- [Your task] Report each line of the records below that uses the word "html".
........
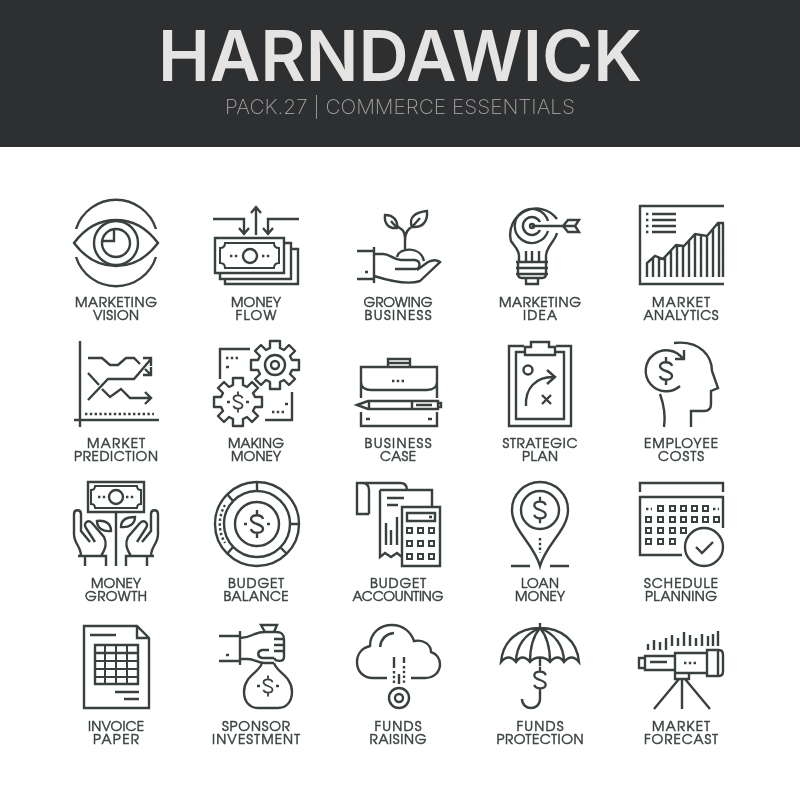
<!DOCTYPE html>
<html lang="en">
<head>
<meta charset="utf-8">
<title>Harndawick Commerce Essentials Icons</title>
<style>
:root{--band:#2e2f31;--title:#e6e4e3;--subtitle:#a9a8a8;--ink:#394140;--paper:#fff}
html,body{margin:0;background:var(--paper);overflow:hidden}
svg{display:block}
.band{fill:var(--band)}
.title{font:600 70px Inter,sans-serif;fill:var(--title)}
.subtitle{font:200 20px Inter,sans-serif;fill:var(--subtitle)}
.icons{fill:none;stroke:var(--ink);stroke-width:2.4}
.solid{fill:var(--paper)}
.dots{stroke-dasharray:2.4 2.4}
.thin{stroke-width:2}
.labels{font:13.5px "TeX Gyre Adventor",Inter,sans-serif;fill:var(--ink);stroke:var(--ink);stroke-width:.5;text-anchor:middle}
</style>
</head>
<body>
<svg width="800" height="800" viewBox="0 0 800 800">
<defs>
<path id="dollar" d="M6-5C5-10-6-10-6-5C-6 1 6-1 6 5C6 10-5 10-6 5M0-14v5M0 9v5"/>
<polygon id="gear" stroke-linejoin="round" points="24,-5 24,5 17,5 15,9 20,14 14,20 9,15 5,17 5,24 -5,24 -5,17 -9,15 -14,20 -20,14 -15,9 -17,5 -24,5 -24,-5 -17,-5 -15,-9 -20,-14 -14,-20 -9,-15 -5,-17 -5,-24 5,-24 5,-17 9,-15 14,-20 20,-14 15,-9 17,-5"/>
<g id="open-hand"><path d="M85 566v-10M78 556h28v10M81 556c0-10-7-12-7-22v-20c0-5 7-5 7 0v17l9 11M101 556c5-8 6-13 3-19l-12-14c-4-4-9 0-6 5l9 14"/></g>
<rect id="day" width="5" height="5"/>
</defs>
<rect class="band" width="800" height="147"/>
<text class="title" x="158" y="81" textLength="484" lengthAdjust="spacingAndGlyphs">HARNDAWICK</text>
<text class="subtitle" x="225" y="114" textLength="350" lengthAdjust="spacingAndGlyphs">PACK.27 | COMMERCE ESSENTIALS</text>

<g class="icons">
<g id="marketing-vision">
<path d="M76 229a42 42 0 0 1 80 0M76 257a42 42 0 0 0 80 0M74 243C86 227 101 220 116 220S146 227 158 243C146 259 131 266 116 266S86 259 74 243Z"/>
<circle cx="116" cy="243" r="22"/><circle cx="116" cy="243" r="14"/><path d="M114 229v12h-12"/>
</g>
<g id="money-flow">
<path d="M213 219h31v14M239 228l5 6 5-6M299 219h-31v14M263 228l5 6 5-6M256 235v-27M251 213l5-6 5 6"/>
<path d="M215 238h69v35h-69zM284 243h7v36h-71v-6M291 249h7v35h-73v-5"/>
<path class="thin" d="M225 243h49q0 5 5 5v15q-5 0-5 5h-49q0-5-5-5v-15q5 0 5-5z"/><circle cx="250" cy="256" r="7"/><path class="dots" d="M230 256h9M262 256h9"/>
</g>
<g id="growing-business">
<path d="M357 251h17M357 279h17M374 247v36M374 254h9c7 0 9 5 18 6h14c6 1 6 9 0 9h-20M374 276c16 5 34 9 46 5l20-19c-4-3-8-2-12 0l-11 8M397 257c2-10 24-11 27 4M365 272h3"/>
<path d="M405 249v-11c0-8-4-9-8-12M405 241c0-9 3-12 8-15M397 228c-9 1-13-5-12-13 9 0 13 6 12 13zM412 227c-4-10 4-15 15-16 1 10-4 17-15 16zM412 227l8-9M391 221l6 7"/>
</g>
<g id="marketing-idea">
<path d="M519 262v-6c0-6-4-9-8-15a26 26 0 0 1 46-22M557 233q-1 4-4 8c-4 6-7 9-7 15v6M526 262v-11M532 262v-11M539 262v-11M516 262h32M516 268h32M516 274h32M518 262v12q0 4 4 4h20q4 0 4-4v-12M526 278v6h12v-6"/>
<path d="M548 221a17 17 0 1 0 0 10M540 222a9 9 0 1 0 0 8M532 226h44M563 226l5-6h11l-4 6 4 6h-11z"/><circle cx="532" cy="226" r="2"/>
</g>
<g id="market-analytics">
<path d="M724 206h-84v78h84"/><path class="dots" d="M646 214h3M646 220h3M646 226h3M646 232h3"/><path d="M652 214h24M652 220h24M652 226h24M652 232h24"/>
<path d="M647 277v-14l8-7 8 3 13-14 8 1 11-12 12 2 11-13h6M653 277v-19M659 277v-20M665 277v-20M671 277v-27M677 277v-32M683 277v-31M689 277v-37M695 277v-43M701 277v-42M707 277v-41M713 277v-48M719 277v-54M723 277v-54"/>
</g>

<g id="market-prediction">
<path d="M80 341v86M74 420h85M88 358h14l8 7h8l8-7h8l6 6M145 369l6 6M151 367v8h-8M88 373l11 12M88 400l20-21h26l17-20M143 358h8v8M102 389l8 8 11-8 9 9h20M145 392l6 6-6 6"/><path class="dots" d="M85 414h69"/>
</g>
<g id="making-money">
<path d="M250 349h-30v30M265 420h27v-28"/><path class="dots" d="M226 358h14M272 412h14"/><path d="M226 367h3M285 404h3"/>
<use href="#gear" class="solid" x="275" y="365"/><circle cx="275" cy="365" r="10"/><circle cx="275" cy="365" r="4"/>
<use href="#gear" class="solid" x="238" y="402"/><use href="#dollar" transform="translate(238 402) scale(.75)"/><path d="M227 402h3M246 402h3"/>
</g>
<g id="business-case">
<path d="M361 398v-31h76v31M361 412v14h76v-14M388 367v-8h22v8M388 363h22M361 382c0 6 5 8 10 8h56c6 0 10-3 10-8M366 419h4M428 419h4"/><path class="dots" d="M392 381h14"/>
<path d="M357 405l11-4h70v8h-70zM369 401v8M412 401v8M438 403h3v4h-3M416 405h16"/>
</g>
<g id="strategic-plan">
<path d="M524 346h-15v80h62v-80h-15M524 352h-8v67h48v-67h-8M525 355v-8h6v-5h18v5h6v8z"/><circle cx="528" cy="370" r="4.5"/><path d="M526 406c-1-18 10-29 27-29M547 370l8 7-8 7M542 395l9 9M551 395l-9 9"/>
</g>
<g id="employee-costs">
<path d="M664 427c2-13 0-22-4-33M674 343c27-3 38 14 38 28l6 17-7 3v13q0 7-7 7h-13v16M680 386a20.5 20.5 0 1 1 3-27M684 350v9h-9"/><use href="#dollar" x="666" y="371"/>
</g>

<g id="money-growth">
<path d="M88 482h56v30h-56z"/><path class="thin" d="M95 486h42q0 4 4 4v14q-4 0-4 4h-42q0-4-4-4v-14q4 0 4-4z"/><circle cx="116" cy="497" r="7"/><path class="dots" d="M98 497h8M126 497h8"/>
<path d="M116 512v54M111 531c-8 1-14-3-14-10 8-1 14 2 14 10zM121 527c0-8 6-10 14-10 0 7-6 11-14 10z"/>
<use href="#open-hand"/><use href="#open-hand" transform="matrix(-1 0 0 1 232 0)"/>
</g>
<g id="budget-balance">
<circle cx="257" cy="524" r="42"/><circle cx="257" cy="524" r="33"/><circle cx="257" cy="524" r="22"/><use href="#dollar" x="257" y="524"/>
<path d="M257 482v9M290 524h9M280 547l7 7M233 547l-6 7M233 501l-6-7M244 524h3M267 524h3"/><path class="dots" d="M225 505a37.2 37.2 0 0 0 0 38"/>
</g>
<g id="budget-accounting">
<path d="M369 514h-12v-31h43q7 0 7 7M369 514v-24q0-7-7-7M380 490h52v17M380 490v67l5-4 6 4 6-4 5 4M387 498h17M387 505h11M386 523v22M391 530v15M397 517v28"/>
<path class="solid" d="M402 507h38v59h-38z"/><path d="M407 513h28v8h-28zM429 517h3"/>
<path class="thin" d="M407 528h5v5h-5zM418 528h5v5h-5zM429 528h5v5h-5zM407 541h5v5h-5zM418 541h5v5h-5zM429 541h5v5h-5zM407 554h5v5h-5zM418 554h5v5h-5zM429 554h5v5h-5z"/>
</g>
<g id="loan-money">
<path d="M540 566c-6-22-28-36-28-56a28 28 0 0 1 56 0c0 20-22 34-28 56zM511 566h19M550 566h19"/><circle cx="540" cy="510" r="19"/><use href="#dollar" transform="translate(540 510) scale(.95)"/><path class="dots" d="M540 538v15"/>
</g>
<g id="schedule-planning">
<path d="M640 492v-9h83v9M682 555h-42v-58h83v31"/>
<g class="thin"><use href="#day" x="658" y="506"/><use href="#day" x="670" y="506"/><use href="#day" x="681" y="506"/><use href="#day" x="692" y="506"/><use href="#day" x="703" y="506"/><use href="#day" x="646" y="517"/><use href="#day" x="658" y="517"/><use href="#day" x="670" y="517"/><use href="#day" x="681" y="517"/><use href="#day" x="692" y="517"/><use href="#day" x="703" y="517"/><use href="#day" x="714" y="517"/><use href="#day" x="646" y="528"/><use href="#day" x="658" y="528"/><use href="#day" x="670" y="528"/><use href="#day" x="681" y="528"/><use href="#day" x="646" y="539"/><use href="#day" x="658" y="539"/><use href="#day" x="670" y="539"/></g>
<path class="dots" d="M646 509h6M713 509h6"/><circle class="solid" cx="704" cy="547" r="19"/><path d="M696 547l6 6 11-11"/>
</g>

<g id="invoice-paper">
<path d="M137 626H84v82h65v-70zM137 626v12h12M90 635h26M115 692h24M124 699h15M95 645h43v39H95zM95 653h43"/><path class="thin" d="M95 661h43M95 669h43M95 677h43M105 645v39M116 645v39M127 645v39"/>
</g>
<g id="sponsor-investment">
<path d="M219 636h21M219 661h21M240 631v34M240 638c12 0 13-6 25-6h11c8 0 8 5 8 8v17c0 5-8 5-10 1M240 659h8c7 0 9 4 17 4h9M284 639h-10M284 645h-10M284 651h-10M274 658h-12c-5-1-5-7 0-8h7M265 632l-4-7h16l-3 7M226 655h3"/>
<path d="M262 663c-3 10-18 13-18 29 0 10 6 16 14 16h20c8 0 14-6 14-16 0-16-15-19-18-29"/><use href="#dollar" transform="translate(268 686) scale(.75)"/><path d="M257 686h3M276 686h3"/>
</g>
<g id="funds-raising">
<path d="M387 678h-14c-10 0-16-7-16-16 0-8 5-14 13-16 0-13 10-21 22-21 11 0 19 7 22 16 10-2 17 4 17 11 6 2 9 7 9 12 0 8-6 14-15 14h-14M380 647c1-8 6-13 14-14"/><circle cx="399" cy="698" r="10"/><circle cx="399" cy="698" r="4"/><path d="M394 657v11M404 657v6M399 674v10"/><path class="dots" d="M394 671v12M404 666v17"/>
</g>
<g id="funds-protection">
<path d="M501 662c2-22 18-34 39-34s37 12 39 34c-5-6-10-6-15 0-4-6-9-6-14 0-5-6-15-6-20 0-5-6-10-6-14 0-5-6-10-6-15 0zM516 662c0-16 9-28 24-34 15 6 24 18 24 34M530 662c0-16 4-27 10-34 6 7 10 18 10 34M540 628v-5M540 658v8M540 692v7c0 12-18 12-18 0"/><use href="#dollar" transform="translate(540 680) scale(.95)"/>
</g>
<g id="market-forecast">
<path d="M648 650v-6M654 650v-10M660 650v-8M666 650v-12M672 646v-11M678 646v-8M684 646v-14M690 646v-11M696 646v-8M702 646v-12M708 646v-10M713 646v-12M718 646v-15"/>
<path d="M645 656h30v14h-30zM639 658h6v10h-6zM675 653h32v20h-32zM707 650h12q4 0 4 5v16q0 5-4 5h-12zM718 650v26M650 662h17M675 673v6h14v-6M679 679l-25 30M682 679v30M685 679l25 30"/><path class="dots" d="M684 663h14"/>
</g>
</g>

<g class="labels">
<text x="116" y="307" textLength="82">MARKETING</text><text x="116" y="320" textLength="46">VISION</text>
<text x="256" y="307" textLength="50">MONEY</text><text x="256" y="320" textLength="41">FLOW</text>
<text x="398" y="307" textLength="69">GROWING</text><text x="398" y="320" textLength="67">BUSINESS</text>
<text x="540" y="307" textLength="82">MARKETING</text><text x="540" y="320" textLength="34">IDEA</text>
<text x="681" y="307" textLength="58">MARKET</text><text x="681" y="320" textLength="75">ANALYTICS</text>
<text x="116" y="448" textLength="58">MARKET</text><text x="116" y="461" textLength="84">PREDICTION</text>
<text x="256" y="448" textLength="56">MAKING</text><text x="256" y="461" textLength="50">MONEY</text>
<text x="398" y="448" textLength="67">BUSINESS</text><text x="398" y="461" textLength="36">CASE</text>
<text x="540" y="448" textLength="75">STRATEGIC</text><text x="540" y="461" textLength="36">PLAN</text>
<text x="681" y="448" textLength="74">EMPLOYEE</text><text x="681" y="461" textLength="46">COSTS</text>
<text x="116" y="588" textLength="50">MONEY</text><text x="116" y="601" textLength="62">GROWTH</text>
<text x="256" y="588" textLength="56">BUDGET</text><text x="256" y="601" textLength="65">BALANCE</text>
<text x="398" y="588" textLength="56">BUDGET</text><text x="398" y="601" textLength="91">ACCOUNTING</text>
<text x="540" y="588" textLength="38">LOAN</text><text x="540" y="601" textLength="50">MONEY</text>
<text x="681" y="588" textLength="74">SCHEDULE</text><text x="681" y="601" textLength="72">PLANNING</text>
<text x="116" y="731" textLength="56">INVOICE</text><text x="116" y="744" textLength="46">PAPER</text>
<text x="256" y="731" textLength="68">SPONSOR</text><text x="256" y="744" textLength="88">INVESTMENT</text>
<text x="398" y="731" textLength="47">FUNDS</text><text x="398" y="744" textLength="57">RAISING</text>
<text x="540" y="731" textLength="47">FUNDS</text><text x="540" y="744" textLength="87">PROTECTION</text>
<text x="681" y="731" textLength="58">MARKET</text><text x="681" y="744" textLength="74">FORECAST</text>
</g>
</svg>
</body>
</html>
........
- [Exercise output]
<!DOCTYPE html>
<html lang="en">
html,body{margin:0;background:var(--paper);overflow:hidden}
</html>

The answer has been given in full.